I went into this movie fully expecting to loathe it. How could it have been otherwise when the poster for it shows Dwayne "The Rock" Johnson wearing a football jersey while towering over a cute-looking little girl?
But I don't mind admitting that I thoroughly enjoyed every moment of the entire film, despite being painfully aware of the fact that those deviously manipulative folks over at Disney were playing me like the piped piper.
The one reason why "The Game Plan" works 's and works horribly well 's came as quite a shock to me. Dwayne "The Rock" Johnson can actually do comedy. No, really.
Johnson plays Joe Kingman, a famous quarterback with the Boston Socks (or whatever they're called 's I don't follow football). He's a cheesy, slightly sleazy but generally likeable sort of guy with an Elvis obsession and a cute bulldog called Spike.
But for all his fame, fortune and self-regard, guess what? Deep down 's and that's quite deep down considering the man's musculature 's he's not happy. Not only has he yet to win the greatest sporting prize of them all, but he's also a little lonesome.
Cue the unexpected arrival of Peyton (Madison Pettis), the daughter he never knew he had. "The Game Plan" is utterly formulaic in its basic idea of an overworked, self-centered parent finding meaning and moral redemption through caring for a child. But by cleverly manipulating and humiliating Johnson's on-screen macho persona, the film is genuinely moving at times. Either that or I'm just a sentimental sucker.
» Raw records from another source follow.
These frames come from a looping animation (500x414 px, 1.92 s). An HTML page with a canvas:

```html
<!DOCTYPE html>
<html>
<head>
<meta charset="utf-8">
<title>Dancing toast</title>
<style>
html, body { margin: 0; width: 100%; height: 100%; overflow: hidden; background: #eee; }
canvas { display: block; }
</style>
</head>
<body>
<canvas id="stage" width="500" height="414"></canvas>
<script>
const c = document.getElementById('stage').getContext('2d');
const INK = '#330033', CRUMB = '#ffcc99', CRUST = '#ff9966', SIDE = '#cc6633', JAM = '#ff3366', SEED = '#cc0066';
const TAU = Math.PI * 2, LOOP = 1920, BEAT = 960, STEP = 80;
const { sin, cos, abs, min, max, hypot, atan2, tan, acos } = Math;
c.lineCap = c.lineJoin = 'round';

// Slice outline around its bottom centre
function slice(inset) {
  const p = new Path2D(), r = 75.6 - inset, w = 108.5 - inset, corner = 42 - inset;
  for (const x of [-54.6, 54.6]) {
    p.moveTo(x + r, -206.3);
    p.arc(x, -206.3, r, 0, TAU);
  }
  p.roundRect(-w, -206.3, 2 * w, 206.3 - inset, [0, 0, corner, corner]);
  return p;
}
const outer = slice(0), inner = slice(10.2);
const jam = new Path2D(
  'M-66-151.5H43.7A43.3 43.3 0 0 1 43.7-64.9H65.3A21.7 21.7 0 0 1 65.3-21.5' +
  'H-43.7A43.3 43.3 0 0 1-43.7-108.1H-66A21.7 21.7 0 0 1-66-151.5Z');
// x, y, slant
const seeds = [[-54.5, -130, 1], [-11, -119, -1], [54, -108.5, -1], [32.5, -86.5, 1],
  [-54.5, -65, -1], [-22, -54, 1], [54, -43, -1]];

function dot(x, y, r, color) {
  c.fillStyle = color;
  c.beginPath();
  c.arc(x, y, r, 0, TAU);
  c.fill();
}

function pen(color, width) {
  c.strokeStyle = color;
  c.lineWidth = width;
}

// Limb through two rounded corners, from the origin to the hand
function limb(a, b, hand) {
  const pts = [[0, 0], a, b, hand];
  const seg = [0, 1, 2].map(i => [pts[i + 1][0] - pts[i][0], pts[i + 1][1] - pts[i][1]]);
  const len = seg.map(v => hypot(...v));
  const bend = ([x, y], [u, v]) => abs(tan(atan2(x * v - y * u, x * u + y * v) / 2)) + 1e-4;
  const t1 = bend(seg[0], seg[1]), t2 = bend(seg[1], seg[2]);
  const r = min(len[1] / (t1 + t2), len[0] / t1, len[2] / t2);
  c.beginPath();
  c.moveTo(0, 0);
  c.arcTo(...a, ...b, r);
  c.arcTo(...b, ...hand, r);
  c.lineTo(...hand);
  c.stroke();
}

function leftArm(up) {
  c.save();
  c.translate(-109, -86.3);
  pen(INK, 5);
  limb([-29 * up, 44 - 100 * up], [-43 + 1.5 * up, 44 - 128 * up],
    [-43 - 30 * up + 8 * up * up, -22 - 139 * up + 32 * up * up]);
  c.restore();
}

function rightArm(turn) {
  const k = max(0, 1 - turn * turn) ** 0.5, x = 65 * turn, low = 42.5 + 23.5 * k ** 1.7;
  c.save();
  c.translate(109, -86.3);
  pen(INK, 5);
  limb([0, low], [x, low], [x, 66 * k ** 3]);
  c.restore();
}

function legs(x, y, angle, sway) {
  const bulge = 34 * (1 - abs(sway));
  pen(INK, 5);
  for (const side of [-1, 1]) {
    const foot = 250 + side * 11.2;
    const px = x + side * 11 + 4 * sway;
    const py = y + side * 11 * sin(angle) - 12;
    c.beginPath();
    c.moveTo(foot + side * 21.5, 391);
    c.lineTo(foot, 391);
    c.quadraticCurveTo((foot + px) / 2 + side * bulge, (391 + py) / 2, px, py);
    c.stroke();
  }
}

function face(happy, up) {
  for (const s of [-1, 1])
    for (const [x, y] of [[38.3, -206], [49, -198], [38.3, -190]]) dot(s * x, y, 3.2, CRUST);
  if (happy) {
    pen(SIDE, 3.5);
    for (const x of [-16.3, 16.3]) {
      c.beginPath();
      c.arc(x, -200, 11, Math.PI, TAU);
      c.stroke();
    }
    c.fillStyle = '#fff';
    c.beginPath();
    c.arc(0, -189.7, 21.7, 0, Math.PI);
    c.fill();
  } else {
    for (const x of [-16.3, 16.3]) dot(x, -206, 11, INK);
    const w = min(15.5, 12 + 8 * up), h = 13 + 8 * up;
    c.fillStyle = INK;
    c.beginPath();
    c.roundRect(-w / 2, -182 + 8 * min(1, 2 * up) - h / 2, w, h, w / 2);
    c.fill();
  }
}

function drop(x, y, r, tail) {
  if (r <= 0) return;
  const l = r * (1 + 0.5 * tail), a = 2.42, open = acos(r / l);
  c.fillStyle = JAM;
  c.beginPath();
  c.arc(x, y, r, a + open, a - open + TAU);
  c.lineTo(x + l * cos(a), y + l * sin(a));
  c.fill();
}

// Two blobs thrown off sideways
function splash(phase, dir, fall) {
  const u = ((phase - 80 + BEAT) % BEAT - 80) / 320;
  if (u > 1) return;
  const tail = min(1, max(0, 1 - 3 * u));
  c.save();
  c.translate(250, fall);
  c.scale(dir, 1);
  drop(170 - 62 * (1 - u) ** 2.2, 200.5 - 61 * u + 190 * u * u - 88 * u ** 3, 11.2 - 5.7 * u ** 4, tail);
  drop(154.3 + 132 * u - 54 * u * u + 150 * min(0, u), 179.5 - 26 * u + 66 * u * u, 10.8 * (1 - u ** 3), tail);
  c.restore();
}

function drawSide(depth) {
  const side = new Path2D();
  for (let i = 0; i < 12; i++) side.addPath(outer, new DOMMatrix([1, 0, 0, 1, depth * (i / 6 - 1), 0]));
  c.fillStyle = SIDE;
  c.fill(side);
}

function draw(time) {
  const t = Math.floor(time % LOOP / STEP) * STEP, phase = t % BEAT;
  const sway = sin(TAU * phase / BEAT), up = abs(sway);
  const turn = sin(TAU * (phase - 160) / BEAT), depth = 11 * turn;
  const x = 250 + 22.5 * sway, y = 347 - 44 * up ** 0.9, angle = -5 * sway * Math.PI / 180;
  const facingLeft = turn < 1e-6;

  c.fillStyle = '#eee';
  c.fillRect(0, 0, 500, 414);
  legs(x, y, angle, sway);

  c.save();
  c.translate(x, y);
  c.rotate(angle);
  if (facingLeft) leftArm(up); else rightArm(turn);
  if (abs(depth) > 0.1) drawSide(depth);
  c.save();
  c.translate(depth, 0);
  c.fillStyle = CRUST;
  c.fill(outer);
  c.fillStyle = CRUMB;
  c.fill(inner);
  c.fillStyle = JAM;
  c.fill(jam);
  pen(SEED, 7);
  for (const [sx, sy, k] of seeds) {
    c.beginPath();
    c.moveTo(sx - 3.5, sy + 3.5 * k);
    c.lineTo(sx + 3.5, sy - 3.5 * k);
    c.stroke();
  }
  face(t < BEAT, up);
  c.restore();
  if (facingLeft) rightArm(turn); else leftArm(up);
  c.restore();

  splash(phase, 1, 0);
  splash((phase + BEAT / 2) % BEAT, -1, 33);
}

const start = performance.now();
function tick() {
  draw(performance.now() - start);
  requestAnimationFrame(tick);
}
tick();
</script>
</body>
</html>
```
Johnson actually seems to relish the relentless comic abuse, whether it's performing in a school ballet as a tree in leotards, or speaking with a theatrical lisp after suffering an allergic reaction to cinnamon.
It's perhaps also worth mentioning that Johnson's teeth seem to have reached a whole new degree of whiteness. They shine as though from some sort of internal energy source. Or perhaps they're part of Disney's game plan. Perhaps their scientific researchers found that incandescent teeth greatly improve audience reactions.
"The Game Plan" is, needless to say, utterly cynical at heart. One of Johnson's many moral lessons is to give up an extremely lucrative advertising deal with a fast food chain. And yet the movie contains one of the most shameless pieces of product placement I've seen in a long while. So it's good, clean, wholesome family fun all round then.
Opens March 21 in Latvia and March 7 in Lithuania